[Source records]
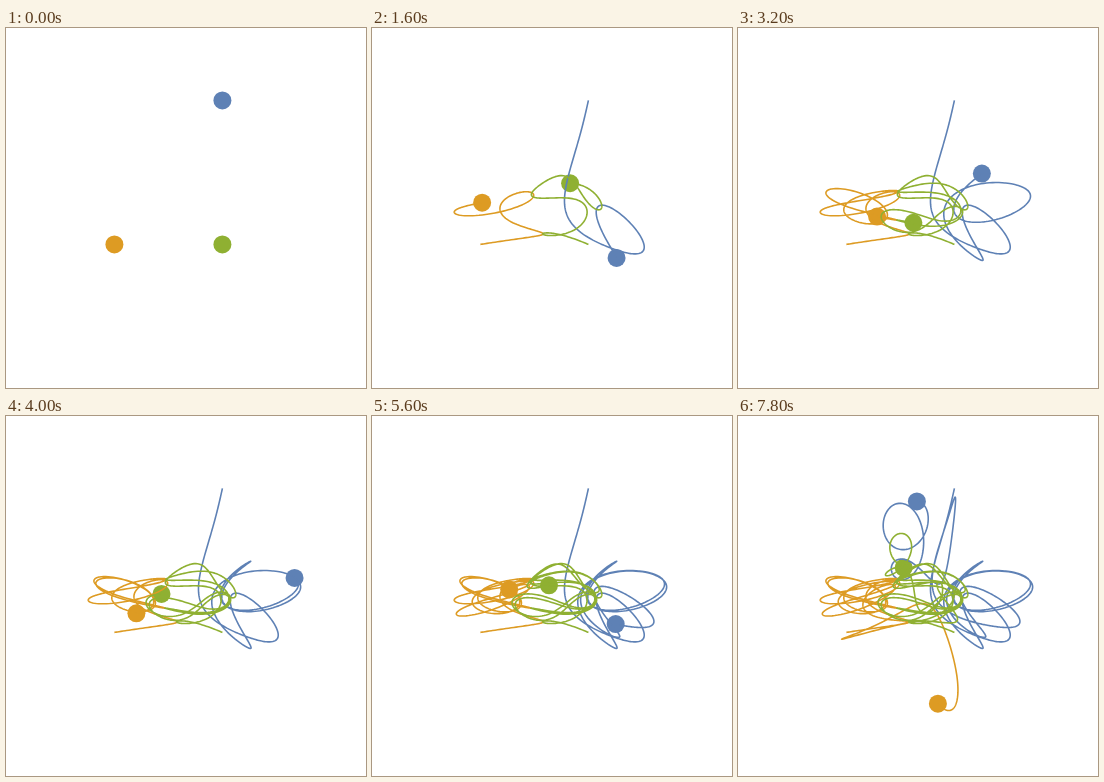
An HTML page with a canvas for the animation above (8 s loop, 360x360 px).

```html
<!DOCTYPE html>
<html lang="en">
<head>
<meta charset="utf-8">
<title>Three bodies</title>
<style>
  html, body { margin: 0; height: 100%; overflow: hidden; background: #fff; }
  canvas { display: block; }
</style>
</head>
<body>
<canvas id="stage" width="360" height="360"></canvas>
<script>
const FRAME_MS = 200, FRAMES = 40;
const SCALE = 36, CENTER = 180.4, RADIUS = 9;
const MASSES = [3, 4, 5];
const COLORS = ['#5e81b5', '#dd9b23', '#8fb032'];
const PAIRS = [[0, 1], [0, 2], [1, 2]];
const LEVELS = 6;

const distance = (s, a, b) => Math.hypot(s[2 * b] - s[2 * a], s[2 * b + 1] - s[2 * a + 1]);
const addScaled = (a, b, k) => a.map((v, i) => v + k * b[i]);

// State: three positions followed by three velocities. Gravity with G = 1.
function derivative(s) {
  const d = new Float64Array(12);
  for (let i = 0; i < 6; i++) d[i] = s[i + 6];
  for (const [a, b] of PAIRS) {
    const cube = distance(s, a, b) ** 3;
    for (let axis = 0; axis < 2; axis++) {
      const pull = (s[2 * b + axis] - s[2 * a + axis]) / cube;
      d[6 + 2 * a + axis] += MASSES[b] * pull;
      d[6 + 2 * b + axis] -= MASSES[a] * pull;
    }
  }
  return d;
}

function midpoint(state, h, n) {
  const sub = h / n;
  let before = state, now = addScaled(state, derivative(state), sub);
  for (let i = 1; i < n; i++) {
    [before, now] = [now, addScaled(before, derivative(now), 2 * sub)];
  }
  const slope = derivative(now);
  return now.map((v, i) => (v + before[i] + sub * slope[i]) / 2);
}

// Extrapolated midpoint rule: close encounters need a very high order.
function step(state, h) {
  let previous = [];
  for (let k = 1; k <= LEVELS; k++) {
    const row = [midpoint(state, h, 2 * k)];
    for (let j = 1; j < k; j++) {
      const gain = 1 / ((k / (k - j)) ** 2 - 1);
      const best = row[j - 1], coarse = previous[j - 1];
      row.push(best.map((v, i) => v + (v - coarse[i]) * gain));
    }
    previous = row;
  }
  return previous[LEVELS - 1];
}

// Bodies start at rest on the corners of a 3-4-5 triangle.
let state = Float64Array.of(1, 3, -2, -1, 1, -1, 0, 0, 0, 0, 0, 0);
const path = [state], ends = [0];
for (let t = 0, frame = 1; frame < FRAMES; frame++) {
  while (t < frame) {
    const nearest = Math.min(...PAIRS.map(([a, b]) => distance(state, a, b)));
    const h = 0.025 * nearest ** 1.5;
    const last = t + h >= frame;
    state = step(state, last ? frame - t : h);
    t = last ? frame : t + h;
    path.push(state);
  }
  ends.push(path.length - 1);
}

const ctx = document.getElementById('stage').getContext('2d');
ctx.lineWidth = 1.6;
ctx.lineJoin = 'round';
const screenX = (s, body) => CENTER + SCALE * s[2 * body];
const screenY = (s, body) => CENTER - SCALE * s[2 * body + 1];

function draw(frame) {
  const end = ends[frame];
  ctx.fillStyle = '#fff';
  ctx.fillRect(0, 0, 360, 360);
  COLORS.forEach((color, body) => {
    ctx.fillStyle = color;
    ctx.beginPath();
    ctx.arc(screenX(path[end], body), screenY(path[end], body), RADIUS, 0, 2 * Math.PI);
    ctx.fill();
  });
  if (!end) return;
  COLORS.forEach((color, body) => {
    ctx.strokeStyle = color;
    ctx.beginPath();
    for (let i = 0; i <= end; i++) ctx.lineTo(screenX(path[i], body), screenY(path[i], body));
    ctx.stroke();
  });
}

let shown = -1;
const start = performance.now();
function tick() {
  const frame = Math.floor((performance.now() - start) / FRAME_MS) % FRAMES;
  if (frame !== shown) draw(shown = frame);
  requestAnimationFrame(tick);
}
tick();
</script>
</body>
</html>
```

AIM OF THE EXERCISE:
Apart from the pictures, every line above must be printed exactly.

EXPECTED OUTPUT:
An HTML page with a canvas for the animation above (8 s loop, 360x360 px).

```html
<!DOCTYPE html>
<html lang="en">
<head>
<meta charset="utf-8">
<title>Three bodies</title>
<style>
  html, body { margin: 0; height: 100%; overflow: hidden; background: #fff; }
  canvas { display: block; }
</style>
</head>
<body>
<canvas id="stage" width="360" height="360"></canvas>
<script>
const FRAME_MS = 200, FRAMES = 40;
const SCALE = 36, CENTER = 180.4, RADIUS = 9;
const MASSES = [3, 4, 5];
const COLORS = ['#5e81b5', '#dd9b23', '#8fb032'];
const PAIRS = [[0, 1], [0, 2], [1, 2]];
const LEVELS = 6;

const distance = (s, a, b) => Math.hypot(s[2 * b] - s[2 * a], s[2 * b + 1] - s[2 * a + 1]);
const addScaled = (a, b, k) => a.map((v, i) => v + k * b[i]);

// State: three positions followed by three velocities. Gravity with G = 1.
function derivative(s) {
  const d = new Float64Array(12);
  for (let i = 0; i < 6; i++) d[i] = s[i + 6];
  for (const [a, b] of PAIRS) {
    const cube = distance(s, a, b) ** 3;
    for (let axis = 0; axis < 2; axis++) {
      const pull = (s[2 * b + axis] - s[2 * a + axis]) / cube;
      d[6 + 2 * a + axis] += MASSES[b] * pull;
      d[6 + 2 * b + axis] -= MASSES[a] * pull;
    }
  }
  return d;
}

function midpoint(state, h, n) {
  const sub = h / n;
  let before = state, now = addScaled(state, derivative(state), sub);
  for (let i = 1; i < n; i++) {
    [before, now] = [now, addScaled(before, derivative(now), 2 * sub)];
  }
  const slope = derivative(now);
  return now.map((v, i) => (v + before[i] + sub * slope[i]) / 2);
}

// Extrapolated midpoint rule: close encounters need a very high order.
function step(state, h) {
  let previous = [];
  for (let k = 1; k <= LEVELS; k++) {
    const row = [midpoint(state, h, 2 * k)];
    for (let j = 1; j < k; j++) {
      const gain = 1 / ((k / (k - j)) ** 2 - 1);
      const best = row[j - 1], coarse = previous[j - 1];
      row.push(best.map((v, i) => v + (v - coarse[i]) * gain));
    }
    previous = row;
  }
  return previous[LEVELS - 1];
}

// Bodies start at rest on the corners of a 3-4-5 triangle.
let state = Float64Array.of(1, 3, -2, -1, 1, -1, 0, 0, 0, 0, 0, 0);
const path = [state], ends = [0];
for (let t = 0, frame = 1; frame < FRAMES; frame++) {
  while (t < frame) {
    const nearest = Math.min(...PAIRS.map(([a, b]) => distance(state, a, b)));
    const h = 0.025 * nearest ** 1.5;
    const last = t + h >= frame;
    state = step(state, last ? frame - t : h);
    t = last ? frame : t + h;
    path.push(state);
  }
  ends.push(path.length - 1);
}

const ctx = document.getElementById('stage').getContext('2d');
ctx.lineWidth = 1.6;
ctx.lineJoin = 'round';
const screenX = (s, body) => CENTER + SCALE * s[2 * body];
const screenY = (s, body) => CENTER - SCALE * s[2 * body + 1];

function draw(frame) {
  const end = ends[frame];
  ctx.fillStyle = '#fff';
  ctx.fillRect(0, 0, 360, 360);
  COLORS.forEach((color, body) => {
    ctx.fillStyle = color;
    ctx.beginPath();
    ctx.arc(screenX(path[end], body), screenY(path[end], body), RADIUS, 0, 2 * Math.PI);
    ctx.fill();
  });
  if (!end) return;
  COLORS.forEach((color, body) => {
    ctx.strokeStyle = color;
    ctx.beginPath();
    for (let i = 0; i <= end; i++) ctx.lineTo(screenX(path[i], body), screenY(path[i], body));
    ctx.stroke();
  });
}

let shown = -1;
const start = performance.now();
function tick() {
  const frame = Math.floor((performance.now() - start) / FRAME_MS) % FRAMES;
  if (frame !== shown) draw(shown = frame);
  requestAnimationFrame(tick);
}
tick();
</script>
</body>
</html>
```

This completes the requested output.